Section 16: A hidden self-contradiction of the Y. O. A. Section 16 contradicts Young Offenders Act. The ability of the courts to divert young offenders into ordinary court goes against section 3, the declaration of principles, particularly section 3 (c. ) of the Y.
O. A. , which states that young persons who commit crime require supervision, discipline and control, but, because of their state of dependency and level of development and maturity, they also have special needs and require guidance and assistance; Young people who commit manslaughter, aggravated sexual assault, murder or attempt to commit murder, should suffer retribution for their crimes, because the fact is that these are grizzly acts of animosity that cannot go unpunished. Though section 16 allows this punishment to occur, and maybe even addresses another very important factor in assuring the victim and his or her family, that justice has been done; at such a young age, offenders need more than a lengthy prison term.
This may be necessary to protect society, but clearly, young people who commit such heinous acts are severely reckless and misguided and have no regard for society s most basic rules. They need direct one on one counseling, guidance, and support that an ordinary adult sentence may not sufficiently provide. The fact of the matter is that there are no panaceas for this problem, and we can t make it disappear. As disturbing as it is, there will always be the shocking horror stories of children turned savage murderers.
There was the 12-year-old boy who savagely beat a 6-year-old girl to death, supposedly mimicking his favorite wrestler while he pummeled this girl to death, who was one-third his size. In Sacramento, 14-year-old youth, who while apparently mimicking a TV show, gruesomely stabbed and murdered a minim art clerk. Then there is what seems to be the perpetually increasing number of school shootings. These savage criminals should not be sent to a typical young offender center for a couple of years and released as if nothing had happened. However, section 16 does not provide an adequate solution to this epidemic of kid criminals. According to an article in the Sacramento Bee by Marie Lindstrom, Research suggests that adolescents squeezed through the adult system are more likely to come out as violent career criminals than similar kids handled on the juvenile side.
Though I do agree with the method for making the determination of transferring to ordinary court section 16 (2), which is based on the seriousness and circumstances of the offence, the age, maturity, character, and background of the young person, I do not agree with the general idea of transferring young offenders to adult court. A young person who commits serious offences must often be detained to uphold society s right to be protected from crime, but sending youths to an adult penitentiary contradicts section 3 (c. 1). This section states that the protection of society, which is a primary objective of the criminal law applicable to youth is best served by rehabilitation, wherever possible, of young persons who commit offences, and rehabilitation is best achieved by addressing the needs and circumstances of a young person that are relevant to the young person s offending behaviour; I do not entirely agree with the way the criminal justice system is run, nor all aspects of the Young Offenders Act. As much as it pains me to see young offenders constantly get off with a slap on the wrist, I do feel that under any and all circumstances, young offenders must be treated differently than adults. Young offenders need guidance, as many of the young offenders may have had very little deep-seated guidance to begin with.

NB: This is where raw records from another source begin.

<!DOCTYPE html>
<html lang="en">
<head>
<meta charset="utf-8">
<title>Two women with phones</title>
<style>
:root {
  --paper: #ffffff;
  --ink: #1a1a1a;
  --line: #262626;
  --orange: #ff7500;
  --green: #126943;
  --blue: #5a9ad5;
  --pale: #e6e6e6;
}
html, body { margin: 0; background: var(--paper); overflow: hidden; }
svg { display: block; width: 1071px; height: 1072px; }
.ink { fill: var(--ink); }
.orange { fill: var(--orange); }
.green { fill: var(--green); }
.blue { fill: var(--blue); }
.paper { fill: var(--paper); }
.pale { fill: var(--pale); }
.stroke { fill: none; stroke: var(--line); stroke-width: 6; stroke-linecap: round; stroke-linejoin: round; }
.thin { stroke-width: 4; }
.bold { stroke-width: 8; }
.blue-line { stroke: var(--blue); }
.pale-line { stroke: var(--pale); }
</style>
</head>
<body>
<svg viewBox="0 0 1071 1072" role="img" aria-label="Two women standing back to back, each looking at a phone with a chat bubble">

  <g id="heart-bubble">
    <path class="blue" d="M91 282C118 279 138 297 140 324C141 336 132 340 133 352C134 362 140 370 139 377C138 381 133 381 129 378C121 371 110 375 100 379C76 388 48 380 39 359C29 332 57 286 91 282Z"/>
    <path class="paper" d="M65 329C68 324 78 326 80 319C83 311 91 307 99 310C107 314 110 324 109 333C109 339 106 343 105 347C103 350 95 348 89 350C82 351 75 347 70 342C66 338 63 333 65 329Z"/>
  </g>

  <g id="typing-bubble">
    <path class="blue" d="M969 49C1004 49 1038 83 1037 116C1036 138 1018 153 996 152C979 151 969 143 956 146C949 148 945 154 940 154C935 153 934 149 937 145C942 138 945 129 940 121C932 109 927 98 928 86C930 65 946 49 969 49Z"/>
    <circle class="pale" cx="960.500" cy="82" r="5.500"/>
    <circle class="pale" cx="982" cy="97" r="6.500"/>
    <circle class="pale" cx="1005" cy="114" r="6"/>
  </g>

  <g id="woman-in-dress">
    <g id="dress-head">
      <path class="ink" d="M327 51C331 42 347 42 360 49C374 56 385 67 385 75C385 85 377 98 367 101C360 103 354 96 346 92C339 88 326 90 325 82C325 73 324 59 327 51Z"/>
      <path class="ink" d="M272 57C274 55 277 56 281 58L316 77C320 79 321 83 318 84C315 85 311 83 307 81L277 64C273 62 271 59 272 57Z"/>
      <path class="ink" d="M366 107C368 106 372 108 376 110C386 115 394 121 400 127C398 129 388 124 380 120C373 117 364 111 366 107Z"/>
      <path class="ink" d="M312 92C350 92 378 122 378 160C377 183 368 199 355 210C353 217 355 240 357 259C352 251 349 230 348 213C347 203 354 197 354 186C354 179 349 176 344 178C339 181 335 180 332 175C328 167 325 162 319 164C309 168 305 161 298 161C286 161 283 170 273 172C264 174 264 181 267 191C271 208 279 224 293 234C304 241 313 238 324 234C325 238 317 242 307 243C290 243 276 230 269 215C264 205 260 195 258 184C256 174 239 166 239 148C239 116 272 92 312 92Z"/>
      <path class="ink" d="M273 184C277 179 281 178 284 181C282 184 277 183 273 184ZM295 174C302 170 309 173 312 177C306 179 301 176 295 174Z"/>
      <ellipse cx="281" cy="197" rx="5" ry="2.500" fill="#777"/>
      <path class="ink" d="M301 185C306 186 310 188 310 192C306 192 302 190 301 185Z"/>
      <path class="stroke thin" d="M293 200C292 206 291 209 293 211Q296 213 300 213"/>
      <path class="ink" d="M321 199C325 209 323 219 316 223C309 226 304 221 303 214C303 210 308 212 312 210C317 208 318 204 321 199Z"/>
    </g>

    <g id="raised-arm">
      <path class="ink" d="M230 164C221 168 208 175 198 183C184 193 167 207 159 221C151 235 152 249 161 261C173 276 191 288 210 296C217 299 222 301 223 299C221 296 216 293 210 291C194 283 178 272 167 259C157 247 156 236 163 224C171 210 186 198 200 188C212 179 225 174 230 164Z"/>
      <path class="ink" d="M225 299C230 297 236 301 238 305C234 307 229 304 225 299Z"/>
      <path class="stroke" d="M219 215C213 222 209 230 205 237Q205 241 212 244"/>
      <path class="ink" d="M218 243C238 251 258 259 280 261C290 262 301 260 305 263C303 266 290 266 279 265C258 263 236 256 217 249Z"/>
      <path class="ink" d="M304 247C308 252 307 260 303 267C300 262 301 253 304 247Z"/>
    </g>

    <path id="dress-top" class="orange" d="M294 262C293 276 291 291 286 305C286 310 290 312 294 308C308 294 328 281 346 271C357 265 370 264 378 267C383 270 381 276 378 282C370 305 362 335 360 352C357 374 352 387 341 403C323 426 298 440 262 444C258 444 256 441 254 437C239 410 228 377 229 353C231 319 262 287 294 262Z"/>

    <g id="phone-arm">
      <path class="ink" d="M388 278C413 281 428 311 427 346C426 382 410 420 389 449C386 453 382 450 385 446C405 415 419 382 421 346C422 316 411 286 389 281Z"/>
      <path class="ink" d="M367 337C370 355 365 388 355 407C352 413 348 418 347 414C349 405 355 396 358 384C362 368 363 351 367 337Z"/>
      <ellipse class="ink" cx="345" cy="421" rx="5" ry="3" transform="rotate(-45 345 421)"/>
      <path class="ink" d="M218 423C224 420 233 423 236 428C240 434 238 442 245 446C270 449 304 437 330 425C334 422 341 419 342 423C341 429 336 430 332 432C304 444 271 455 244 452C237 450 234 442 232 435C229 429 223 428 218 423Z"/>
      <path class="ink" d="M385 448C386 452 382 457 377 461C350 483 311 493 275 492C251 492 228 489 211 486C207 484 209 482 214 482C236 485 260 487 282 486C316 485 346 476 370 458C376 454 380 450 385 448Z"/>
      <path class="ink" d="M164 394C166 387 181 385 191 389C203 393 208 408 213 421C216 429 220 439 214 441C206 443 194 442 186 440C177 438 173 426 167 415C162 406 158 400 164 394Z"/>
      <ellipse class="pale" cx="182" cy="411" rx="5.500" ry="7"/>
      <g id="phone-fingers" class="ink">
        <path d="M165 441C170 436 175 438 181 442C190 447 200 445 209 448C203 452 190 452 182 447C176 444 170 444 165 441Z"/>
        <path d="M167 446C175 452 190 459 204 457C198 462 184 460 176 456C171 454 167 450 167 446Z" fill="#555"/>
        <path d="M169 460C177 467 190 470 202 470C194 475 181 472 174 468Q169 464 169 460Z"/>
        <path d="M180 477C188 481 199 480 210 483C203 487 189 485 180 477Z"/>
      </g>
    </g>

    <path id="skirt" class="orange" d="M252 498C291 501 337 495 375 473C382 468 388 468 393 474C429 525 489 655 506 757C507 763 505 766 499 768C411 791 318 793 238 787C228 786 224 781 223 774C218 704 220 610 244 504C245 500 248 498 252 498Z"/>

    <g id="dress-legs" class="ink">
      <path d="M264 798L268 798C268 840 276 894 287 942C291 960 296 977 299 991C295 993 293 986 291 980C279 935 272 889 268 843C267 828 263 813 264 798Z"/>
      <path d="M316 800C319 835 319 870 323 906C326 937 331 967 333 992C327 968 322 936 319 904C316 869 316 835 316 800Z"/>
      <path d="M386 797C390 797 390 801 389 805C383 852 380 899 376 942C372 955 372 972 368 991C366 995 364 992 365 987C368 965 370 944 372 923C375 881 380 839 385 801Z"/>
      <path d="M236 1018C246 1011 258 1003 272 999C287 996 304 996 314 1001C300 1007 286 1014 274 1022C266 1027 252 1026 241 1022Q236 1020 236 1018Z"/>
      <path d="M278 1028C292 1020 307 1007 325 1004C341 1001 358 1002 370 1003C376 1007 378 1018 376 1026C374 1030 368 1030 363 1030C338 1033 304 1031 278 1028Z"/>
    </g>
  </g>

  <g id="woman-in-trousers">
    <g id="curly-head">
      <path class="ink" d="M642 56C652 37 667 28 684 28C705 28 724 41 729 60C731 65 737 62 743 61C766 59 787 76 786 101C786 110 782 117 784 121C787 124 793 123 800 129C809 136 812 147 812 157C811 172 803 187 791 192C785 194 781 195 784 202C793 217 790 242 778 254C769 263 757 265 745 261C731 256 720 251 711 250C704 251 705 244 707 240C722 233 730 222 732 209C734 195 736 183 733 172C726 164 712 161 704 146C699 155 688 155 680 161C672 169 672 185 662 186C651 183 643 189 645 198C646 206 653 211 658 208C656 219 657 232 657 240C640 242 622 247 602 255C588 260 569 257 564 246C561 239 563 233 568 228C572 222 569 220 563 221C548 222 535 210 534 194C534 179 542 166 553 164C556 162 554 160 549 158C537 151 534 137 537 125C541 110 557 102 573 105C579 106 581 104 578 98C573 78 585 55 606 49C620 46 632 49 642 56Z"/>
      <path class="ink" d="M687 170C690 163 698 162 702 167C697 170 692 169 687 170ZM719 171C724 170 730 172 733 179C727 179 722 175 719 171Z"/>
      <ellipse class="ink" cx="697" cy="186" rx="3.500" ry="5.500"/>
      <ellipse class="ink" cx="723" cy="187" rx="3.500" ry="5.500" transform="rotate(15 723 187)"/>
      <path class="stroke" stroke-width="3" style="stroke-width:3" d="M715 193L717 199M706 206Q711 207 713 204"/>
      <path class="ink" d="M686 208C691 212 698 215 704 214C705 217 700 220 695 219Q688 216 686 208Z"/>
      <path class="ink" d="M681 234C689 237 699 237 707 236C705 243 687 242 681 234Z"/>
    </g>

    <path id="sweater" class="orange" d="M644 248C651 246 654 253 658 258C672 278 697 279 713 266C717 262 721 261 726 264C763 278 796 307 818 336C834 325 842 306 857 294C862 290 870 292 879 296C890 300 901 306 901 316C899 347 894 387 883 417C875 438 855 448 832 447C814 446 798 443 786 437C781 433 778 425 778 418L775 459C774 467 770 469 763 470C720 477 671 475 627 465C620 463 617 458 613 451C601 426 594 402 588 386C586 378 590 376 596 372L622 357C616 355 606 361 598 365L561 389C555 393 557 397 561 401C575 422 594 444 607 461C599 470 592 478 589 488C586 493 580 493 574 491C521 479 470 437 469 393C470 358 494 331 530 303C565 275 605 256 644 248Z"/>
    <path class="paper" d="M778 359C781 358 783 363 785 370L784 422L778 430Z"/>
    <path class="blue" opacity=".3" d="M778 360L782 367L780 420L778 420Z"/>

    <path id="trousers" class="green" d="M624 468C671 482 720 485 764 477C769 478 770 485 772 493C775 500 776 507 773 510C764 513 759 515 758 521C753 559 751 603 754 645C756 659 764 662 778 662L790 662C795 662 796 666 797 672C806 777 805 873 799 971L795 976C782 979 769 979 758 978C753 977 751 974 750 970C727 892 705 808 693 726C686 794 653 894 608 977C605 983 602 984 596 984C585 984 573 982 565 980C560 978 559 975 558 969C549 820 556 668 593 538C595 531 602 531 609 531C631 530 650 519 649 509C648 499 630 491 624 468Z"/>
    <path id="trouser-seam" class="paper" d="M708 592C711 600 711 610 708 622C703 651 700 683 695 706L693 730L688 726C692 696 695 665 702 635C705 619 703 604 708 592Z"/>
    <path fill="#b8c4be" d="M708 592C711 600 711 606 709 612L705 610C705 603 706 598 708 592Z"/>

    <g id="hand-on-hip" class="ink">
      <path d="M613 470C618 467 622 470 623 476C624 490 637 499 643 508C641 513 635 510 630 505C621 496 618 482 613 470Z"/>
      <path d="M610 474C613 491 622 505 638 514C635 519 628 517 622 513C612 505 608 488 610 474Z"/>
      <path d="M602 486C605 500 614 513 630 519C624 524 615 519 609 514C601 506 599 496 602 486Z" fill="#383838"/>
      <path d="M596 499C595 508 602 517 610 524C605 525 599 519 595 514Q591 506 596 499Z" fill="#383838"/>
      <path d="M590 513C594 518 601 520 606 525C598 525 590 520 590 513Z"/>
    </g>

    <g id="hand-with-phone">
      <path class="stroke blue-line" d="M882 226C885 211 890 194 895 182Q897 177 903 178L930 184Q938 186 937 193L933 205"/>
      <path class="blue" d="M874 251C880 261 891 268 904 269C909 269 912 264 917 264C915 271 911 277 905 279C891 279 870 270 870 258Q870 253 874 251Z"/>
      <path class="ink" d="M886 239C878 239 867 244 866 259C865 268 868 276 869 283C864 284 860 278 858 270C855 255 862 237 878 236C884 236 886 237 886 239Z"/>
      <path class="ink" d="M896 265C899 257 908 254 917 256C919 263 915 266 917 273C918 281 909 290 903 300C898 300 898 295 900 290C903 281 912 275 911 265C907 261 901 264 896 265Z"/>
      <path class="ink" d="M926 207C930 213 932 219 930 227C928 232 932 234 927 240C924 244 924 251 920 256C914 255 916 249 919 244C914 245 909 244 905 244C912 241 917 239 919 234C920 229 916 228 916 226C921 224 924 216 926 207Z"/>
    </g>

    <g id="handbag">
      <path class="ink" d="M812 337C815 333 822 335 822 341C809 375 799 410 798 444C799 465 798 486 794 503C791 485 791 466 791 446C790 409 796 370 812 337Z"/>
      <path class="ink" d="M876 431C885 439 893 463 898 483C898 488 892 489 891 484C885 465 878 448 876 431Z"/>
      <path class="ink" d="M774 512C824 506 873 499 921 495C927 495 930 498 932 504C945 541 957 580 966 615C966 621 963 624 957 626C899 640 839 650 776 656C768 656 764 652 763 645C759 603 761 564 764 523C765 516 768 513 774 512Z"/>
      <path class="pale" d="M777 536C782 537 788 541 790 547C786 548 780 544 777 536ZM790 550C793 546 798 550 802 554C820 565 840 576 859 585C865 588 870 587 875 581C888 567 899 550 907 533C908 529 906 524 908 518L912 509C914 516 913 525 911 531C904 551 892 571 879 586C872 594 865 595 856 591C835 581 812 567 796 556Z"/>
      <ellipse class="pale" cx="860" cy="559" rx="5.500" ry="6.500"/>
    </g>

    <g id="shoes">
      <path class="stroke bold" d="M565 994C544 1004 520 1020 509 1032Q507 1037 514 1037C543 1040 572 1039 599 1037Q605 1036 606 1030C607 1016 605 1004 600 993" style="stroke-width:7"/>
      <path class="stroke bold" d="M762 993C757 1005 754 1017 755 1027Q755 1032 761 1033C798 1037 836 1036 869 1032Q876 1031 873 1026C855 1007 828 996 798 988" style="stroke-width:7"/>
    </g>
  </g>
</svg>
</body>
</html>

A lengthy prison term with hard-assed criminals is simply not the way to rehabilitate a young person, no matter how serious their crime was. Simply put, section 16 contradicts the declaration of principles set out in the Y. O. A. act itself, and as such has no place in the act.